Collected data:
-----

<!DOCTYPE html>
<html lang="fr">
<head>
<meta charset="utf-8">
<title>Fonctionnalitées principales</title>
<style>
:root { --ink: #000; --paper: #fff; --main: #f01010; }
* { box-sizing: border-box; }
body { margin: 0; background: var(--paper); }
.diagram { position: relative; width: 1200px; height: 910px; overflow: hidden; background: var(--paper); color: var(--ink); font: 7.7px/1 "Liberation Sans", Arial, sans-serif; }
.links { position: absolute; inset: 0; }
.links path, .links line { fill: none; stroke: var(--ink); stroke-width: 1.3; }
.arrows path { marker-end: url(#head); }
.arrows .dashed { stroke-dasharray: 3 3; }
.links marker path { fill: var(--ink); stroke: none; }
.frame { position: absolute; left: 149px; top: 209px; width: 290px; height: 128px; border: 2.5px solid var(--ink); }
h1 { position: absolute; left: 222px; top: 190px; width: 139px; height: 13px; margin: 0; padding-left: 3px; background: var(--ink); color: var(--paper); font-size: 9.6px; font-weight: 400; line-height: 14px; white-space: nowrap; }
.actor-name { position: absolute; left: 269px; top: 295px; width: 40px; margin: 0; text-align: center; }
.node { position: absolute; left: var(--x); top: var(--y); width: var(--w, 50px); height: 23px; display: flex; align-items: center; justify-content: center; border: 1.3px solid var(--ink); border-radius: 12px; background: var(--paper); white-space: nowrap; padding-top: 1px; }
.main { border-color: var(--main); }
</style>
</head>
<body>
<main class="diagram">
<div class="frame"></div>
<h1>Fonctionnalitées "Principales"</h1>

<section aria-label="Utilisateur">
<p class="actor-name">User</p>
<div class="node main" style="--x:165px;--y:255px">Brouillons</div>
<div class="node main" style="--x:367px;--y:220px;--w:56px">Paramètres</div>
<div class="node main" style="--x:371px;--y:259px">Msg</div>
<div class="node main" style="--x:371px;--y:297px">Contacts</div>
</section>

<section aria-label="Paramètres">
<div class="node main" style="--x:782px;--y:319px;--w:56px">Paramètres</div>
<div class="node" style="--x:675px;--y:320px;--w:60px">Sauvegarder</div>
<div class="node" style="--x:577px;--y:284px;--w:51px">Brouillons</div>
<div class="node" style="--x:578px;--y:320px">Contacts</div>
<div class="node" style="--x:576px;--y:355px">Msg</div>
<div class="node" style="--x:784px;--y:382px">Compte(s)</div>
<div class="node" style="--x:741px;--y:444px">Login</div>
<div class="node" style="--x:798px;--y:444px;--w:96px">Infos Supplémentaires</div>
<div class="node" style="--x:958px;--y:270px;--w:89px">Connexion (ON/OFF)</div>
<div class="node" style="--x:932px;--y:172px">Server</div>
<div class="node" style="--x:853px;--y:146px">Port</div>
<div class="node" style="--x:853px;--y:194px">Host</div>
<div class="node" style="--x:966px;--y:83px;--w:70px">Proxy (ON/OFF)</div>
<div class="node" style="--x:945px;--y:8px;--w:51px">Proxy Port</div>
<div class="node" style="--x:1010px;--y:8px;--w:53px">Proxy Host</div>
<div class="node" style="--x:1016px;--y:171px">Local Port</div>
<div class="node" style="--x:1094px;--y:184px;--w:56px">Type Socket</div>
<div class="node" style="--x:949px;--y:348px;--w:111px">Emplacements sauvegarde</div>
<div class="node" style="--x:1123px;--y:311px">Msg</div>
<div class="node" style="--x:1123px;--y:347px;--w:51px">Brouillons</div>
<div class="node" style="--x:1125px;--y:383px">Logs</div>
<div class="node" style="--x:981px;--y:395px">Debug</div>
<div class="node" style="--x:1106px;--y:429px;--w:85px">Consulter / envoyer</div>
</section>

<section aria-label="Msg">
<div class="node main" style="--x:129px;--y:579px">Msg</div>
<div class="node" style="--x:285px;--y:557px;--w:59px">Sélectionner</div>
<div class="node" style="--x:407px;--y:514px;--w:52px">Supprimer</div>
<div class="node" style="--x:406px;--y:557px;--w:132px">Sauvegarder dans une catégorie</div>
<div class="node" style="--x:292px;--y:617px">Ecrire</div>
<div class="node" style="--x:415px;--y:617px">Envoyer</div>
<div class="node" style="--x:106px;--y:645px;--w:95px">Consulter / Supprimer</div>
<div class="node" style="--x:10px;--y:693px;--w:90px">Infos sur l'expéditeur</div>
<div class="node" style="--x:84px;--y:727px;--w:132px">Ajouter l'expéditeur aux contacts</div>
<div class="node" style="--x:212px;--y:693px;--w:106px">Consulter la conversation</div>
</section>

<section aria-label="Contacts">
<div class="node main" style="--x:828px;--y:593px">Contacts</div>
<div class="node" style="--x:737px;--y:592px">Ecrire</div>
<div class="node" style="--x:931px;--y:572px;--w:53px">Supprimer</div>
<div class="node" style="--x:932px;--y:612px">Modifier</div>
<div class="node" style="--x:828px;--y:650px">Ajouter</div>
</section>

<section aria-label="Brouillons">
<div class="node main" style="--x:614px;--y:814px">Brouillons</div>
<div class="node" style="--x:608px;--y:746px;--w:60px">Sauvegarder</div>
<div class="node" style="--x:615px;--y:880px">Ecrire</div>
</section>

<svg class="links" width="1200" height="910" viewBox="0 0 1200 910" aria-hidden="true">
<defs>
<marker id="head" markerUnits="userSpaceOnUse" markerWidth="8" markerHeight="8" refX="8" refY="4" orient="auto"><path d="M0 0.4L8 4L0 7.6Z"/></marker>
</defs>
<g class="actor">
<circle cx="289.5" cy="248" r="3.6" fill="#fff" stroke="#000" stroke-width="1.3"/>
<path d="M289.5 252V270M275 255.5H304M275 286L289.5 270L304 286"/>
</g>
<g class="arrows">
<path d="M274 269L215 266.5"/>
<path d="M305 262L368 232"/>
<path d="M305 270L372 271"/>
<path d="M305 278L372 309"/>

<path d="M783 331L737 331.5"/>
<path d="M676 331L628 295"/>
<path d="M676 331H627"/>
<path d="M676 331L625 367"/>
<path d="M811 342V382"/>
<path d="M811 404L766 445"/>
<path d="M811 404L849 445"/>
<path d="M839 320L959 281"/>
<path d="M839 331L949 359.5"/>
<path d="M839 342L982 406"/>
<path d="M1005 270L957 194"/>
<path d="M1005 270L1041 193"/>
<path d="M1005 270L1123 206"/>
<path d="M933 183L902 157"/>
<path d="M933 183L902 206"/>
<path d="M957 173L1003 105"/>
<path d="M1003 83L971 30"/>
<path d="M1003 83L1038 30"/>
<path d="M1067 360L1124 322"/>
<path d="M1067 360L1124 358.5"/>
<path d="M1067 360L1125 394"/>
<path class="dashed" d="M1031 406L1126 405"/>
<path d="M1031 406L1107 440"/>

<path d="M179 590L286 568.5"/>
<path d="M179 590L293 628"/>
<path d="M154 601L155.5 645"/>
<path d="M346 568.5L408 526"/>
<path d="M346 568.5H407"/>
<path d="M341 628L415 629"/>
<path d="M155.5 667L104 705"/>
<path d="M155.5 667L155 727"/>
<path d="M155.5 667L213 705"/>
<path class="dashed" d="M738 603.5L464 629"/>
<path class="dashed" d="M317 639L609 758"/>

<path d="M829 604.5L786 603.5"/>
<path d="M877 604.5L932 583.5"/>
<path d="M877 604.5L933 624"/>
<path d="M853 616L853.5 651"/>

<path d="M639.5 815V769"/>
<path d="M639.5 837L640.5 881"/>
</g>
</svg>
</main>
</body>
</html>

-----

### What is expected
An exact copy of every entry is what is needed here.

### Solution to this exercise
<!DOCTYPE html>
<html lang="fr">
<head>
<meta charset="utf-8">
<title>Fonctionnalitées principales</title>
<style>
:root { --ink: #000; --paper: #fff; --main: #f01010; }
* { box-sizing: border-box; }
body { margin: 0; background: var(--paper); }
.diagram { position: relative; width: 1200px; height: 910px; overflow: hidden; background: var(--paper); color: var(--ink); font: 7.7px/1 "Liberation Sans", Arial, sans-serif; }
.links { position: absolute; inset: 0; }
.links path, .links line { fill: none; stroke: var(--ink); stroke-width: 1.3; }
.arrows path { marker-end: url(#head); }
.arrows .dashed { stroke-dasharray: 3 3; }
.links marker path { fill: var(--ink); stroke: none; }
.frame { position: absolute; left: 149px; top: 209px; width: 290px; height: 128px; border: 2.5px solid var(--ink); }
h1 { position: absolute; left: 222px; top: 190px; width: 139px; height: 13px; margin: 0; padding-left: 3px; background: var(--ink); color: var(--paper); font-size: 9.6px; font-weight: 400; line-height: 14px; white-space: nowrap; }
.actor-name { position: absolute; left: 269px; top: 295px; width: 40px; margin: 0; text-align: center; }
.node { position: absolute; left: var(--x); top: var(--y); width: var(--w, 50px); height: 23px; display: flex; align-items: center; justify-content: center; border: 1.3px solid var(--ink); border-radius: 12px; background: var(--paper); white-space: nowrap; padding-top: 1px; }
.main { border-color: var(--main); }
</style>
</head>
<body>
<main class="diagram">
<div class="frame"></div>
<h1>Fonctionnalitées "Principales"</h1>

<section aria-label="Utilisateur">
<p class="actor-name">User</p>
<div class="node main" style="--x:165px;--y:255px">Brouillons</div>
<div class="node main" style="--x:367px;--y:220px;--w:56px">Paramètres</div>
<div class="node main" style="--x:371px;--y:259px">Msg</div>
<div class="node main" style="--x:371px;--y:297px">Contacts</div>
</section>

<section aria-label="Paramètres">
<div class="node main" style="--x:782px;--y:319px;--w:56px">Paramètres</div>
<div class="node" style="--x:675px;--y:320px;--w:60px">Sauvegarder</div>
<div class="node" style="--x:577px;--y:284px;--w:51px">Brouillons</div>
<div class="node" style="--x:578px;--y:320px">Contacts</div>
<div class="node" style="--x:576px;--y:355px">Msg</div>
<div class="node" style="--x:784px;--y:382px">Compte(s)</div>
<div class="node" style="--x:741px;--y:444px">Login</div>
<div class="node" style="--x:798px;--y:444px;--w:96px">Infos Supplémentaires</div>
<div class="node" style="--x:958px;--y:270px;--w:89px">Connexion (ON/OFF)</div>
<div class="node" style="--x:932px;--y:172px">Server</div>
<div class="node" style="--x:853px;--y:146px">Port</div>
<div class="node" style="--x:853px;--y:194px">Host</div>
<div class="node" style="--x:966px;--y:83px;--w:70px">Proxy (ON/OFF)</div>
<div class="node" style="--x:945px;--y:8px;--w:51px">Proxy Port</div>
<div class="node" style="--x:1010px;--y:8px;--w:53px">Proxy Host</div>
<div class="node" style="--x:1016px;--y:171px">Local Port</div>
<div class="node" style="--x:1094px;--y:184px;--w:56px">Type Socket</div>
<div class="node" style="--x:949px;--y:348px;--w:111px">Emplacements sauvegarde</div>
<div class="node" style="--x:1123px;--y:311px">Msg</div>
<div class="node" style="--x:1123px;--y:347px;--w:51px">Brouillons</div>
<div class="node" style="--x:1125px;--y:383px">Logs</div>
<div class="node" style="--x:981px;--y:395px">Debug</div>
<div class="node" style="--x:1106px;--y:429px;--w:85px">Consulter / envoyer</div>
</section>

<section aria-label="Msg">
<div class="node main" style="--x:129px;--y:579px">Msg</div>
<div class="node" style="--x:285px;--y:557px;--w:59px">Sélectionner</div>
<div class="node" style="--x:407px;--y:514px;--w:52px">Supprimer</div>
<div class="node" style="--x:406px;--y:557px;--w:132px">Sauvegarder dans une catégorie</div>
<div class="node" style="--x:292px;--y:617px">Ecrire</div>
<div class="node" style="--x:415px;--y:617px">Envoyer</div>
<div class="node" style="--x:106px;--y:645px;--w:95px">Consulter / Supprimer</div>
<div class="node" style="--x:10px;--y:693px;--w:90px">Infos sur l'expéditeur</div>
<div class="node" style="--x:84px;--y:727px;--w:132px">Ajouter l'expéditeur aux contacts</div>
<div class="node" style="--x:212px;--y:693px;--w:106px">Consulter la conversation</div>
</section>

<section aria-label="Contacts">
<div class="node main" style="--x:828px;--y:593px">Contacts</div>
<div class="node" style="--x:737px;--y:592px">Ecrire</div>
<div class="node" style="--x:931px;--y:572px;--w:53px">Supprimer</div>
<div class="node" style="--x:932px;--y:612px">Modifier</div>
<div class="node" style="--x:828px;--y:650px">Ajouter</div>
</section>

<section aria-label="Brouillons">
<div class="node main" style="--x:614px;--y:814px">Brouillons</div>
<div class="node" style="--x:608px;--y:746px;--w:60px">Sauvegarder</div>
<div class="node" style="--x:615px;--y:880px">Ecrire</div>
</section>

<svg class="links" width="1200" height="910" viewBox="0 0 1200 910" aria-hidden="true">
<defs>
<marker id="head" markerUnits="userSpaceOnUse" markerWidth="8" markerHeight="8" refX="8" refY="4" orient="auto"><path d="M0 0.4L8 4L0 7.6Z"/></marker>
</defs>
<g class="actor">
<circle cx="289.5" cy="248" r="3.6" fill="#fff" stroke="#000" stroke-width="1.3"/>
<path d="M289.5 252V270M275 255.5H304M275 286L289.5 270L304 286"/>
</g>
<g class="arrows">
<path d="M274 269L215 266.5"/>
<path d="M305 262L368 232"/>
<path d="M305 270L372 271"/>
<path d="M305 278L372 309"/>

<path d="M783 331L737 331.5"/>
<path d="M676 331L628 295"/>
<path d="M676 331H627"/>
<path d="M676 331L625 367"/>
<path d="M811 342V382"/>
<path d="M811 404L766 445"/>
<path d="M811 404L849 445"/>
<path d="M839 320L959 281"/>
<path d="M839 331L949 359.5"/>
<path d="M839 342L982 406"/>
<path d="M1005 270L957 194"/>
<path d="M1005 270L1041 193"/>
<path d="M1005 270L1123 206"/>
<path d="M933 183L902 157"/>
<path d="M933 183L902 206"/>
<path d="M957 173L1003 105"/>
<path d="M1003 83L971 30"/>
<path d="M1003 83L1038 30"/>
<path d="M1067 360L1124 322"/>
<path d="M1067 360L1124 358.5"/>
<path d="M1067 360L1125 394"/>
<path class="dashed" d="M1031 406L1126 405"/>
<path d="M1031 406L1107 440"/>

<path d="M179 590L286 568.5"/>
<path d="M179 590L293 628"/>
<path d="M154 601L155.5 645"/>
<path d="M346 568.5L408 526"/>
<path d="M346 568.5H407"/>
<path d="M341 628L415 629"/>
<path d="M155.5 667L104 705"/>
<path d="M155.5 667L155 727"/>
<path d="M155.5 667L213 705"/>
<path class="dashed" d="M738 603.5L464 629"/>
<path class="dashed" d="M317 639L609 758"/>

<path d="M829 604.5L786 603.5"/>
<path d="M877 604.5L932 583.5"/>
<path d="M877 604.5L933 624"/>
<path d="M853 616L853.5 651"/>

<path d="M639.5 815V769"/>
<path d="M639.5 837L640.5 881"/>
</g>
</svg>
</main>
</body>
</html>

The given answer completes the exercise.